_Instructions to follow_
For the records below, give the number of lines containing the word "lineTo" and no other text.

_Data records_
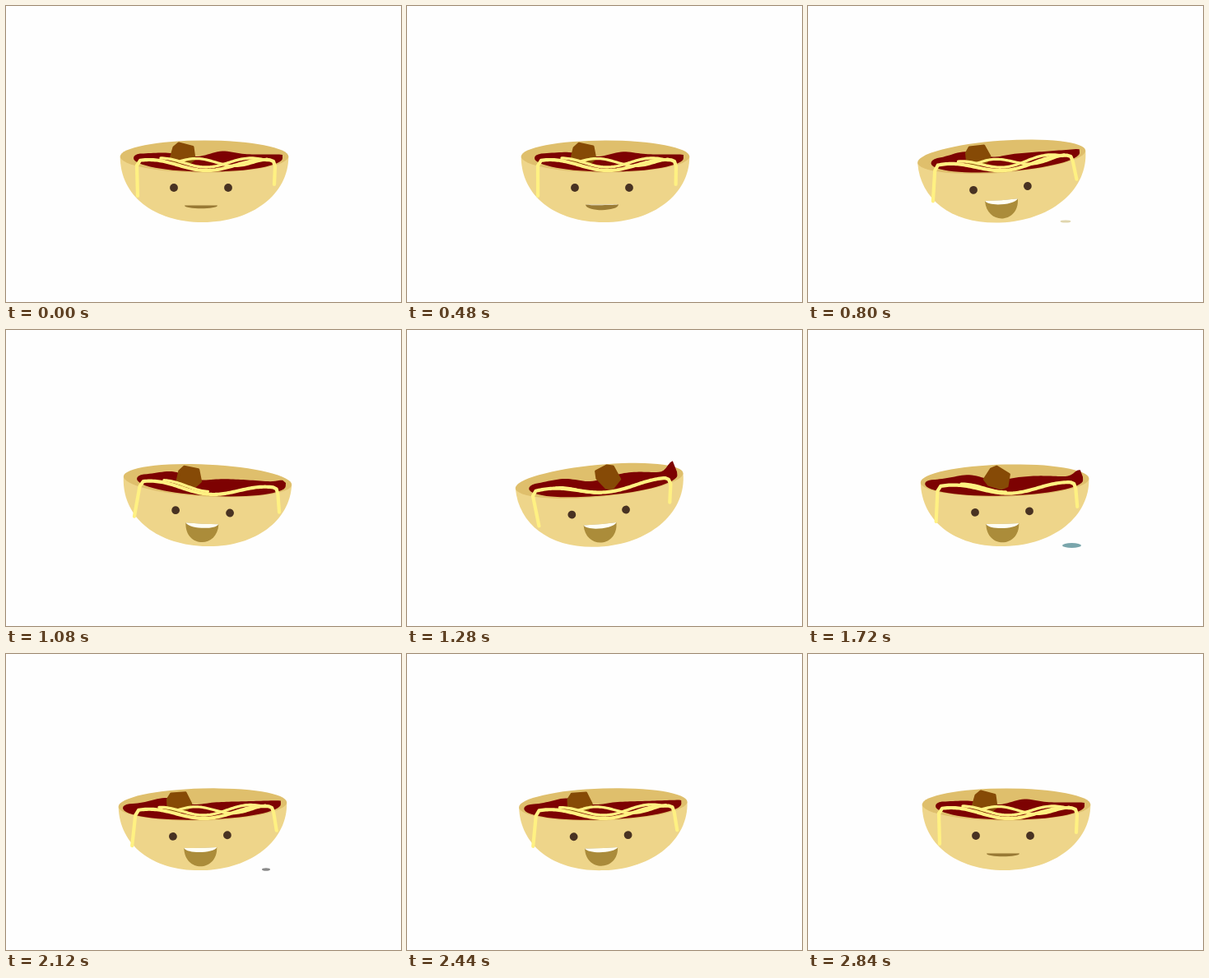
Write an HTML page with a canvas that moves like this. It is 480x360 px and loops after 2880 ms.

```html
<!DOCTYPE html>
<html lang="en">
<head>
<meta charset="utf-8">
<title>Rocking noodle bowl</title>
<style>
  html, body { margin: 0; width: 100%; height: 100%; overflow: hidden; background: #fefefe; }
  canvas { display: block; width: 100%; height: 100%; }
</style>
</head>
<body>
<canvas id="stage" width="480" height="360"></canvas>
<script>
const ctx = document.getElementById('stage').getContext('2d');
const LOOP = 2880, STEP = 40, TAU = Math.PI * 2;
const PIVOT = { x: 241, y: 263 };
const RIM = { x: 241, y: 183, rx: 102.3, ry: 19.5 };
const SWING = { peak: 1420, period: 416, decay: 540, degrees: 13.2 };
const COLOR = {
  back: '#fefefe', bowl: '#eed58a', rim: '#dfbf6c', soup: '#7d0202',
  meat: '#864a06', noodle: '#fff182', eye: '#483222', teeth: '#fffff4'
};

const mix = (a, b, k) => a + (b - a) * k;
const smooth = v => { v = Math.max(0, Math.min(1, v)); return v * v * (3 - 2 * v); };
const bell = (v, center, width) => Math.exp(-(((v - center) / width) ** 2));
const during = (t, from, to, fade) => smooth((t - from) / fade) * (1 - smooth((t - to) / fade));

// Rocking that grows towards one big swing and dies away again
function tilt(t) {
  const d = t - SWING.peak;
  const size = SWING.degrees * Math.exp(-Math.abs(d) / SWING.decay);
  return during(t, 420, 2520, 320) * size * Math.cos(d / SWING.period * TAU) * Math.PI / 180;
}

function poseAt(t) {
  return {
    t,
    tilt: tilt(t),
    life: during(t, 400, 2400, 320),    // how awake the bowl is
    surge: bell(t, 1455, 245),          // contents thrown to the right
    sunk: during(t, 900, 1950, 120),    // loose strands slipping under
    spread: during(t, 1450, 2400, 250)  // soup reaching to the left
  };
}

function disc(x, y, rx, ry, color) {
  ctx.fillStyle = color;
  ctx.beginPath();
  ctx.ellipse(x, y, rx, ry, 0, 0, TAU);
  ctx.fill();
}

function drawPuddles(t) {
  const near = (at, span) => smooth(1.6 * (1 - Math.abs(t - at) / span));
  const spot = (at, x, rx, ry, color) => {
    const k = near(at, 100);
    if (k > 0) disc(x, 262, rx * k, ry * k, color);
  };
  spot(800, 313, 6.5, 1.6, '#e0d6ae');
  spot(1720, 320.5, 11.5, 3, '#7aa6ac');
  spot(2120, 316, 5, 1.8, '#8a8a8a');

  const k = near(1440, 120);
  if (k <= 0) return;
  ctx.save();
  ctx.translate(214, 262);
  ctx.scale(k, k);
  ctx.fillStyle = '#8bc7bd';
  ctx.beginPath();
  ctx.moveTo(-51, 0);
  ctx.quadraticCurveTo(-50, -3, -25, -4);
  ctx.lineTo(-3, -6);
  ctx.lineTo(0, 0);
  ctx.lineTo(-3, 5);
  ctx.quadraticCurveTo(-50, 5, -51, 0);
  ctx.fill();
  ctx.restore();
}

function drawBowl() {
  const { x, y, rx, ry } = RIM;
  ctx.fillStyle = COLOR.bowl;
  ctx.beginPath();
  ctx.moveTo(x - rx, y);
  ctx.bezierCurveTo(x - rx, 231, 180, 263, 239, 263);
  ctx.bezierCurveTo(299, 263, x + rx, 229, x + rx, y);
  ctx.fill();
  disc(x, y, rx, ry, COLOR.rim);
}

function soupLevel(x, { life, surge }) {
  return 180.5
    - 2 * bell(x, 190, 30)
    + 3 * bell(x, 230, 18)
    - 4 * (1 - life) * bell(x, 264, 18)
    - 5 * life * (1 - surge) * bell(x, 198, 22)
    - 7 * surge * bell(x, 280, 30)
    - 13 * Math.min(1, 2 * surge) * bell(x, 332, 9);
}

function drawSoup(pose) {
  const left = 155 - 11 * pose.spread, right = 336;
  const mid = (left + right) / 2;
  ctx.fillStyle = COLOR.soup;
  ctx.beginPath();
  ctx.moveTo(left, 185);
  ctx.quadraticCurveTo(left, 181, left + 8, soupLevel(left + 8, pose));
  for (let x = left + 12; x < right - 2; x += 3) ctx.lineTo(x, soupLevel(x, pose));
  ctx.lineTo(right, 181);
  ctx.ellipse(mid, 185, right - mid, 16.5, 0, 0, Math.PI);
  ctx.fill();
}

function drawMeat({ life, surge }) {
  const lump = [[-15, 8], [-11, -6], [-5, -11], [12, -6.5], [14, 8], [8, 13], [-8, 13]];
  ctx.save();
  ctx.translate(215 - 4 * life + 71 * surge, 178);
  ctx.rotate(-0.3 * life + 2 * surge);
  ctx.fillStyle = ctx.strokeStyle = COLOR.meat;
  ctx.lineWidth = 3;
  ctx.beginPath();
  lump.forEach(p => ctx.lineTo(...p));
  ctx.closePath();
  ctx.fill();
  ctx.stroke();
  ctx.restore();
}

function wave(from, to, trough, period, mid, height) {
  for (let x = from; x <= to; x += 2) {
    ctx.lineTo(x, mid + height * Math.cos((x - trough) / period * TAU));
  }
}

function strand(width, trace) {
  ctx.lineWidth = width;
  ctx.beginPath();
  trace();
  ctx.stroke();
}

function drawNoodles({ life, surge, sunk }) {
  const pull = surge * surge;
  ctx.strokeStyle = COLOR.noodle;
  strand(3.4, () => wave(188, mix(314, 243, sunk), 243, 110, 190.5 + 3 * surge, 5.5));
  strand(3.2, () => wave(211, mix(317, 210, sunk), 278, 94, 190, 4.5));
  strand(4.2, () => {
    ctx.moveTo(160 - 6 * life + 25 * pull, 231);
    ctx.lineTo(159, 194);
    wave(163, 321, 244 + 8 * surge, 140, 193.5 - 2 * surge, 6.5 - 2 * surge);
    ctx.lineTo(325, 189);
    ctx.lineTo(327, 195);
    ctx.lineTo(326 + 4 * life - 17 * pull, 217);
  });
}

function drawFace({ life }) {
  disc(204, 221, 4.9, 4.9, COLOR.eye);
  disc(270, 221, 4.9, 4.9, COLOR.eye);

  const top = mix(242.5, 235.3, life), depth = mix(3.8, 22.8, life) * 4 / 3;
  ctx.fillStyle = `rgb(${mix(152, 171, life)}, ${mix(121, 140, life)}, ${mix(52, 58, life)})`;
  ctx.beginPath();
  ctx.moveTo(217, top);
  ctx.bezierCurveTo(217, top + depth, 257, top + depth, 257, top);
  ctx.quadraticCurveTo(237, top + life, 217, top);
  ctx.fill();

  ctx.fillStyle = COLOR.teeth;
  ctx.beginPath();
  ctx.moveTo(217, top);
  ctx.bezierCurveTo(221, top + 7.5 * life, 253, top + 7.5 * life, 257, top);
  ctx.quadraticCurveTo(237, top + life, 217, top);
  ctx.fill();
}

function draw(t) {
  const pose = poseAt(t);
  ctx.fillStyle = COLOR.back;
  ctx.fillRect(0, 0, 480, 360);
  drawPuddles(t);
  ctx.save();
  ctx.lineCap = ctx.lineJoin = 'round';
  ctx.translate(PIVOT.x, PIVOT.y);
  ctx.rotate(pose.tilt);
  ctx.translate(-PIVOT.x, -PIVOT.y);
  drawBowl();
  drawSoup(pose);
  drawMeat(pose);
  drawNoodles(pose);
  drawFace(pose);
  ctx.restore();
}

function tick() {
  const t = performance.now() % LOOP;
  draw(Math.floor(t / STEP) * STEP);
  requestAnimationFrame(tick);
}
tick();
</script>
</body>
</html>
```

_Your response_
11